“The roads are one obvious example. Also there’s the fact that you can’t give birth on the island so women who are pregnant have to leave … and if people are ill that they have to be medevaced [medically evacuated] off the island is far from ideal.
“Things we take for granted aren’t there, the phone network is the old 2G mobile phone network that can’t handle economic progress,” he says.
“There really are questions of solvency for the islanders.”
THEY ARE AUSTRALIAN
Ms Brodtmann puts it in blunter terms.
“There are some people who don’t want change but the reality is we’ll see a continual cycle of people leaving the island and continual cycle of Australian taxpayers having to bail out the island.”
The claim that Australia is taking away the islanders rights by ending self-rule, is given short shrift by Ms Brodtmann.
“But they are Australian,” she says. “They’re not a nation, they’re part of Australia. I want them to be enjoying all the rights and the services Australians enjoy and the support mechanisms when doing it tough.”
Chris Magri, President of Norfolk Island People for Democracy — a group that wants to maintain self-rule — is scathing of his new MP.
“I’m disgusted with Brodtmann,” he tells news.com.au “She purports to represent Norfolk Island but actually she’s destroyed institutions we’ve spent four decades building.”
He scoffs at the idea that, come July, he will see the benefit of being directly represented in Canberra.
“For me to go and visit my electorate office will take four separate plane rides and cost me $2000 and this is a representative I have to elect.”
He also questions the fairness of Norfolk’s laws being harmonised with NSW but the islanders having no representation in the NSW Parliament.
Mr Magri says the Federal Government first started moves to end self-rule in the midst of the global financial crisis, when tourism revenue crashed 37 per cent and the island “suffered short-term cash flow” problems.
He says the island shouldn’t be judged on a time when everyone was in the doldrums, particularly as, he claims, Canberra didn’t provide Norfolk Islanders with the assistance doled out to mainlanders.
Islanders have long said they have been dealt an unfair hand. The lucrative fishing rights around the island do not belong to them. While damning assessments of healthcare and infrastructure are more Canberra’s than Norfolk’s fault, says Mr Magri.
“Our pre-existing health arrangements far exceeded anything in rural and regional Australia [but] as a direct result of the changes in Government there will be a reduction in health services,” he says.
He points to a 23-bed hospital on the island that is effectively closed due to the lack of staff.

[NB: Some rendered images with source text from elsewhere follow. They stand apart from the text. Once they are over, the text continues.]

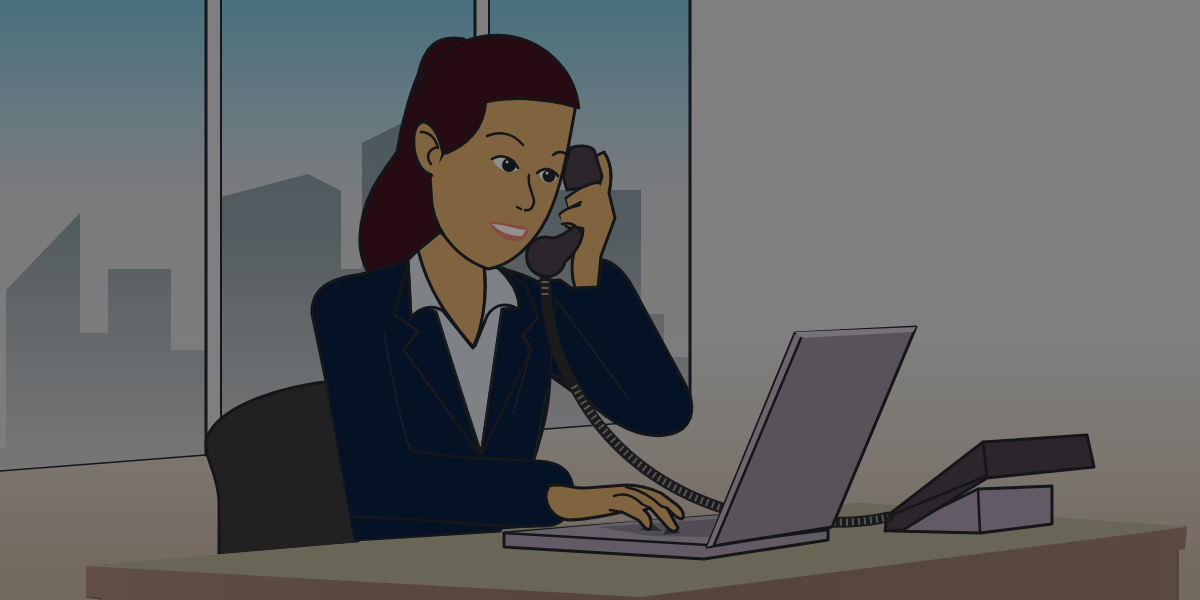
<!DOCTYPE html>
<html lang="en">
<head>
<meta charset="utf-8">
<title>Office call</title>
<style>
:root {
  --ink: #15161a;
  --skin: #80633f;
  --skin-shade: #6d5233;
  --hair: #260b12;
  --suit: #051226;
  --suit-line: #1b1b20;
  --shirt: #7e8286;
  --chair: #212123;
  --handset: #2c252c;
  --phone-base: #625b66;
  --laptop: #5a525a;
  --laptop-edge: #77717a;
  --desk-top: #6a6657;
  --desk-front: #56453d;
  --frame: #7f7f80;
}
html, body { margin: 0; height: 100%; overflow: hidden; background: #7f7f7f; }
svg { display: block; width: 1200px; height: 600px; }
.outline { stroke: var(--ink); stroke-width: 3; stroke-linejoin: round; stroke-linecap: round; }
.line { fill: none; stroke: var(--ink); stroke-width: 2.5; stroke-linejoin: round; stroke-linecap: round; }
.skin { fill: var(--skin); }
.hair { fill: var(--hair); }
.suit { fill: var(--suit); }
.seam { fill: none; stroke: var(--suit-line); stroke-width: 2; stroke-linecap: round; stroke-linejoin: round; }
.shirt { fill: var(--shirt); }
.handset { fill: var(--handset); }
.cord-core { fill: none; stroke: #1b1b1d; stroke-width: 11; stroke-linecap: round; }
.cord-rings { fill: none; stroke: #55544f; stroke-width: 7; stroke-dasharray: 2 4; }
</style>
</head>
<body>
<svg viewBox="0 0 1200 600" role="img" aria-label="A woman in a dark suit talks on the phone while typing on a laptop in an office">
  <defs>
    <linearGradient id="wall" x1="0" y1="0" x2="0" y2="600" gradientUnits="userSpaceOnUse">
      <stop offset="0.56" stop-color="#7f7f7f"/>
      <stop offset="0.76" stop-color="#7b766f"/>
      <stop offset="0.95" stop-color="#74695f"/>
    </linearGradient>
    <linearGradient id="sky" x1="0" y1="0" x2="0" y2="470" gradientUnits="userSpaceOnUse">
      <stop offset="0" stop-color="#48707d"/>
      <stop offset="0.2" stop-color="#627780"/>
      <stop offset="0.42" stop-color="#7b7b7d"/>
      <stop offset="1" stop-color="#7f7d7b"/>
    </linearGradient>
    <linearGradient id="tower" x1="0" y1="130" x2="0" y2="460" gradientUnits="userSpaceOnUse">
      <stop offset="0" stop-color="#4c585e"/>
      <stop offset="0.3" stop-color="#535c60"/>
      <stop offset="0.65" stop-color="#666a6d"/>
      <stop offset="1" stop-color="#757575"/>
    </linearGradient>
    <linearGradient id="desk-side" x1="86" y1="0" x2="1187" y2="0" gradientUnits="userSpaceOnUse">
      <stop offset="0" stop-color="#604e44"/>
      <stop offset="0.5" stop-color="#55443c"/>
      <stop offset="1" stop-color="#5b4a41"/>
    </linearGradient>
  </defs>

  <rect id="room-wall" width="1200" height="600" fill="url(#wall)"/>

  <g id="window">
    <polygon points="0,0 691,0 691,418 0,471" fill="url(#sky)"/>
    <g id="skyline" fill="url(#tower)">
      <polygon points="6,290 80,213 80,333 108,333 108,269 171,269 171,350 206,350 206,455 0,470 0,449 6,449"/>
      <polygon points="221,197 308,174 341,191 341,269 362,269 362,143 420,114 480,120 480,190 641,190 641,314 664,314 664,357 690,357 690,418 221,454"/>
    </g>
    <rect x="206" y="0" width="15" height="456" fill="var(--frame)"/>
    <rect x="475" y="0" width="14" height="200" fill="var(--frame)"/>
    <g class="line">
      <path d="M206 0V455M475 0V60M690 0V418" stroke-width="3"/>
      <path d="M221 0V432M489 0V60" stroke-width="2"/>
      <path d="M0 471L206 455M520 431L690 418" stroke-width="1.5"/>
    </g>
  </g>

  <path id="chair" class="outline" fill="var(--chair)" stroke-width="2" d="M332 381C285 386 221 404 207 437C202 455 217 470 219 500L219 556L360 556Z"/>

  <g id="desk">
    <polygon points="86,566 504,530 860,503 1187,527 641,600 86,572" fill="var(--desk-top)"/>
    <polygon points="86,566 640,596 1187,526 1185,549 1178,550 1178,600 102,600 86,597" fill="url(#desk-side)"/>
    <polygon points="86,566 640,597 1187,527 860,503 504,530" fill="var(--desk-top)"/>
    <path d="M1178 550V600M102 599L86 597" fill="none" stroke="#4b3c35" stroke-width="1.5"/>
  </g>

  <g id="desk-phone">
    <g class="outline" fill="var(--phone-base)" stroke-width="2">
      <polygon points="892,531 978,489 1052,486 1052,524 980,533"/>
      <path class="line" d="M978 489L980 532"/>
    </g>
    <polygon class="outline handset" points="885,531 887,516 983,442 1087,435 1094,467 987,478 903,530"/>
    <path class="line" d="M983 442L987 478M887 517L986 476"/>
  </g>

  <g id="ponytail">
    <path class="hair outline" stroke-width="2" d="M424 62C412 85 402 120 397 152C380 175 362 198 360 235C359 252 364 266 370 275C398 270 422 254 440 232L450 120Z"/>
    <path class="hair outline" stroke-width="2" d="M418 75C424 48 436 34 464 39L486 60L440 100Z"/>
  </g>

  <g id="raised-arm">
    <path class="suit outline" d="M524 282L560 280L571 288L598 287L603 260C617 263 626 275 633 288L685 384C696 404 694 424 677 432C659 440 632 434 612 420L548 374Z"/>
    <path class="seam" d="M555 298L628 398M552 374C572 384 592 403 606 417"/>
  </g>

  <g id="torso">
    <path class="suit outline" d="M406 261L362 274C330 278 311 288 312 314L330 400L355 540L500 531L534 459C545 425 550 400 550 372L556 300C548 285 527 274 498 268Z"/>
    <path class="shirt outline" stroke-width="2" d="M408 260L411 308L481 452L520 304L498 268Z"/>
    <path class="skin outline" d="M418 250C424 276 432 300 473 347C484 325 487 300 484 266L440 232Z"/>
    <path class="shirt outline" stroke-width="2" d="M408 260L411 318C420 307 433 304 443 311L473 348C447 316 428 291 418 250Z"/>
    <path class="shirt outline" stroke-width="2" d="M484 266C488 292 484 318 475 346L487 316C495 303 508 302 519 310C520 294 512 281 498 268Z"/>
    <path class="suit outline" stroke-width="2" d="M408 262L394 315L418 331L404 350L480 456L436 312C426 306 418 309 411 318Z"/>
    <path class="suit outline" stroke-width="2" d="M503 268C515 282 520 294 520 308L502 309L481 456L530 352L522 336L538 318L526 286Z"/>
    <path class="seam" d="M384 333C391 370 399 420 410 449M436 312L481 452L502 309M394 315L418 331L404 350L452 418M538 318L524 334L531 350L513 414M534 459L547 390"/>
  </g>

  <g id="typing-arm">
    <path class="suit" d="M330 400L355 540L548 526C566 524 576 505 573 484C570 468 560 461 536 461L410 449Z"/>
    <path class="line" d="M410 449C446 459 500 459 540 461C560 462 570 471 573 486M355 517C420 517 490 529 548 526C558 525 563 521 566 517"/>
  </g>

  <g id="head">
    <path class="skin outline" d="M430 176L432 205C438 238 462 260 488 269C513 265 534 243 547 218C561 190 568 150 576 104L486 94L440 140Z"/>
    <path class="hair" d="M579 108C575 68 540 34 494 35C450 38 420 66 414 105C405 140 396 157 395 170L425 190L445 154C466 146 482 132 486 102C516 96 548 99 579 108Z"/>
    <path class="line" stroke-width="2" d="M414 100C424 62 450 38 494 35C540 34 575 68 579 108C548 99 516 96 486 102C484 130 466 146 445 154"/>
    <path class="skin outline" stroke-width="2.5" d="M443 154C439 132 430 121 422 122C411 126 412 151 419 164C424 174 433 177 438 173Z"/>
    <path class="line" d="M421 132C430 132 436 139 438 148M437 147C427 150 426 158 431 164" stroke-width="2"/>
    <path class="skin" d="M432 174L445 154L455 160L445 190Z"/>
    <g id="face">
      <path class="line" d="M487 136C500 130 514 134 523 145M553 155C558 151 563 151 567 155"/>
      <path d="M493 160C501 155 512 158 518 170C508 174 498 171 493 160Z" fill="#8d9194"/>
      <circle cx="509" cy="165" r="7" fill="var(--ink)"/>
      <path class="line" d="M492 159C501 153 512 157 518 168"/>
      <path d="M539 173C546 167 553 170 557 178C550 186 542 184 539 173Z" fill="#8d9194"/>
      <circle cx="549" cy="176" r="6.5" fill="var(--ink)"/>
      <path class="line" d="M537 173C545 166 553 169 558 176"/>
      <circle cx="507" cy="162" r="1.5" fill="#8d9194"/>
      <circle cx="547" cy="173" r="1.5" fill="#8d9194"/>
      <path class="line" d="M529 175C527 187 534 194 534 202C533 208 530 211 525 210M517 207L521 209"/>
      <path d="M489 222C501 221 512 226 521 225L529 230C526 240 517 243 508 240C499 236 493 230 489 222Z" fill="#874b41"/>
      <path d="M492 224C503 224 515 229 526 230L522 236C510 236 499 232 492 224Z" fill="#92918e"/>
    </g>
  </g>

  <g id="handset-cord">
    <path class="cord-core" d="M545 272C545 318 555 358 578 393C606 444 655 486 722 508M832 522C850 523 870 521 888 517"/>
    <path class="cord-rings" d="M545 275V296M574 386C606 444 655 486 722 508M834 522C850 523 870 521 888 517"/>
  </g>

  <g id="hand-with-handset">
    <path class="skin outline" d="M596 156L604 152C612 164 612 180 609 193L615 218L601 256L598 287L575 288C570 272 571 252 581 235L566 226L560 215L569 208L566 198L578 192L600 184Z"/>
    <path class="handset outline" d="M570 148C578 145 588 145 594 150L602 176C601 185 592 190 581 188L567 190L563 176Z"/>
    <path class="handset outline" d="M527 251C531 240 541 235 551 238C560 238 568 232 576 224L583 229C583 243 574 254 565 262C562 273 552 279 542 276C531 273 525 264 527 251Z"/>
    <path class="skin" d="M566 198C574 190 588 184 599 184L606 196L590 228L577 226L562 224L560 214L569 208Z"/>
    <path class="line" stroke-width="2" d="M566 198C576 190 588 184 598 182M569 208L581 202M560 214C565 208 574 207 580 205M562 224C570 222 575 224 581 232M604 152C612 164 612 180 609 193"/>
  </g>

  <g id="laptop">
    <polygon class="outline" fill="var(--phone-base)" points="504,533 716,516 828,528 828,540 704,559 504,547"/>
    <polygon fill="#66606a" points="506,533 640,521 720,515 707,545"/>
    <polygon fill="#514b54" points="598,527 716,519 709,537 650,536"/>
    <path class="line" d="M504,533 708,545 828,530"/>
    <polygon class="outline" fill="var(--laptop)" points="795,333 916,327 832,527 707,547"/>
    <polygon fill="var(--laptop-edge)" points="795,332 916,327 913,332 800,338"/>
    <polygon fill="#6c656e" points="795,334 801,338 714,545 707,547"/>
    <path class="line" d="M801 338L714 545" stroke-width="2"/>
  </g>

  <g id="typing-hand">
    <path d="M640 530L650 522L662 531ZM663 535L668 526L681 533Z" fill="#302b30"/>
    <path class="skin outline" stroke-width="2.5" d="M549 486C560 482 574 489 586 488L626 485C640 485 652 489 661 493L677 505C683 510 685 516 682 519C677 519 672 513 667 508L678 528C676 534 670 531 666 526L650 508L644 510C650 515 653 521 650 529C645 531 643 524 638 520L622 512C604 516 585 520 568 520C551 518 541 500 549 486Z"/>
    <path class="line" stroke-width="2" d="M614 496C625 492 635 497 642 504L650 508M626 487C640 490 651 496 661 506L667 508M622 512L610 510"/>
  </g>
</svg>
</body>
</html>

‘BROKE MY HEART’
Although the island’s assembly was only officially shut down last year, Mr Magri says the Federal Government has essentially controlled the island’s purse strings since 2010, including road maintenance. The pot holes are as much Canberra’s failing.
“It’s this type of garbage coming out of Canberra that makes having any rational discussion about government almost impossible.”

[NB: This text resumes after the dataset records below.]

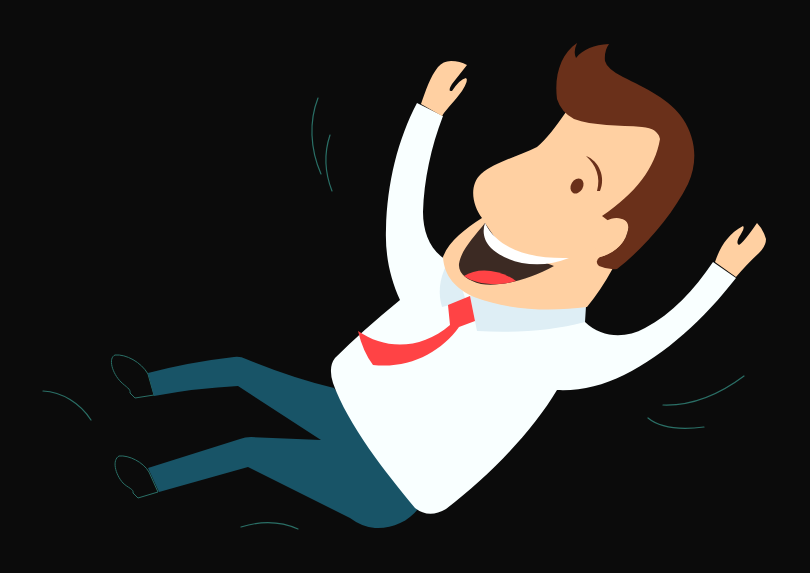
<!DOCTYPE html>
<html lang="en">
<head>
<meta charset="utf-8">
<title>Falling businessman</title>
<style>
:root {
  --night: #0b0b0b;
  --shirt: #f9ffff;
  --collar: #deeef5;
  --trousers: #185467;
  --skin: #ffd0a2;
  --hair: #6a301a;
  --mouth: #3c2a23;
  --red: #ff4345;
  --white: #ffffff;
  --edge: #2a6f66;
}
html, body { margin: 0; background: var(--night); overflow: hidden; }
svg { display: block; width: 810px; height: 573px; }
.night { fill: var(--night); }
.shirt { fill: var(--shirt); }
.collar { fill: var(--collar); }
.trousers { fill: var(--trousers); }
.skin { fill: var(--skin); }
.hair { fill: var(--hair); }
.mouth { fill: var(--mouth); }
.red { fill: var(--red); }
.white { fill: var(--white); }
.shoes { fill: var(--night); stroke: var(--edge); stroke-width: 1; }
.motion { fill: none; stroke: var(--edge); stroke-width: 1.2; stroke-linecap: round; }
</style>
</head>
<body>
<svg viewBox="0 0 810 573" role="img" aria-label="Laughing man in a shirt and red tie falling backwards">
  <rect class="night" width="810" height="573"/>

  <g class="motion">
    <path d="M318 98C309 121 310 149 321 174"/>
    <path d="M330 135C324 153 325 173 332 191"/>
    <path d="M43 391C62 392 80 403 91 420"/>
    <path d="M241 527C260 521 280 521 298 529"/>
    <path d="M663 405C692 406 720 394 744 376"/>
    <path d="M648 418C660 428 680 430 704 427"/>
  </g>

  <g class="shoes">
    <path d="M148 374C141 362 126 354 115 355C108 358 112 373 121 382C126 387 131 389 130 393L135 398L154 395Z"/>
    <path d="M149 472C143 462 129 455 119 456C112 460 115 474 123 483C128 488 134 489 133 493L138 498L158 492Z"/>
  </g>

  <g class="trousers">
    <path d="M148 373Q190 362 234 357Q240 356 246 359Q292 378 334 388L418 509C408 522 391 529 375 528Q362 527 350 518L248 467L159 492L148 468L240 439Q245 437 251 437L321 440L238 386Q197 388 154 396Z"/>
  </g>

  <g class="shirt">
    <path d="M417 103L443 116C431 147 424 180 423 212C423 232 430 250 445 259L520 300L585 322C602 338 625 339 645 328C672 314 694 290 713 262L736 278C704 319 666 354 624 375C602 386 580 391 557 390C533 430 492 474 446 509Q429 519 415 508C386 473 348 425 333 383Q328 367 335 358Q362 331 400 300C390 278 385 255 386 229C387 183 398 139 417 103Z"/>
  </g>

  <g class="collar">
    <path d="M447 264C439 279 438 294 442 307L466 301L456 270Z"/>
    <path d="M470 296L477 331C514 333 552 331 585 322L586 306L520 290Z"/>
  </g>

  <g class="red">
    <path d="M448 305L470 296L475 321L459 327C441 352 410 369 373 365Q363 352 358 331C385 350 421 350 450 325Z"/>
  </g>

  <g class="skin">
    <path d="M421 104C426 90 430 77 438 67Q443 61 451 61Q460 61 467 65L452 84Q447 92 452 91Q460 79 466 78Q469 80 462 91C455 101 447 108 442 116Z"/>
    <path d="M715 262C720 247 728 234 743 226Q745 228 741 234Q735 243 739 245Q744 242 757 223Q763 229 766 239Q766 246 759 253Q748 263 736 277Z"/>
  </g>

  <g id="head">
    <path class="skin" d="M566 112C556 126 546 140 537 147C519 156 495 162 481 174C469 185 472 205 482 218C465 229 449 241 443 257C444 276 456 289 474 297C508 310 549 312 587 307Q601 290 613 268L630 225L664 140L640 115Z"/>
    <path class="hair" d="M577 43C561 54 554 75 557 99Q561 112 574 119C592 126 620 125 642 127Q658 128 660 139C655 168 636 193 602 216L610 222C620 216 630 219 628 230C625 244 614 253 600 257Q594 261 599 266Q608 270 617 269C643 249 672 216 688 184C698 162 696 139 683 119C671 100 645 88 623 77Q607 69 605 61Q604 51 609 44C594 45 583 49 576 58Q573 52 577 43Z"/>
    <path class="skin" d="M606 221C616 215 628 218 628 228C627 242 615 253 600 257L590 240Z"/>
    <ellipse class="hair" cx="577" cy="186" rx="6" ry="8" transform="rotate(30 577 186)"/>
    <path class="hair" d="M586 156C599 161 606 177 600 191L597 191C601 177 596 165 586 156Z"/>
    <g id="smile">
      <path class="mouth" d="M485 223C474 237 461 250 459 264C458 274 468 281 481 284C500 287 529 280 554 266L500 245Z"/>
      <path class="red" d="M464 276C477 267 500 269 516 281C497 287 475 284 464 276Z"/>
      <path class="white" d="M485 223C482 232 484 241 491 248C508 264 540 270 569 258C537 259 499 252 485 223Z"/>
    </g>
  </g>
</svg>
</body>
</html>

A report of the island’s finances in 2009 by auditors KPMG found the coffers were forecast to be in the black but money for infrastructure improvements was heavily dependent on tourist numbers recovering to their previous highs. They haven’t and far more than the current 26,000 annual tourists could be accommodated, if only they turned up. Cruise ships, which could bring in lucrative tourist dollars, are unable to dock due to the inadequate port.
Pro self-rulers are pinning their hopes on a plea to the United Nations to be recognised as a non-self-governing territory.
Effectively preserving the status quo, it would enshrine Norfolk Island’s status in a similar way that the relationship between the Cook Islands and New Zealand has been formalised.
But Ms Brodtmann says Norfolk Islanders are missing out by not being closer to the motherland.
“What broke my heart is that I have been to many openings of new schools and libraries funded by the Federal Government and they missed out on all of that because they’re not part of our system.
“[This is] not about attacking the rights of people living on the island but I agree wholeheartedly with the implementation of these reforms,” she said.
“The reforms are the best way to preserve the rights, culture and welfare of Norfolk Island.”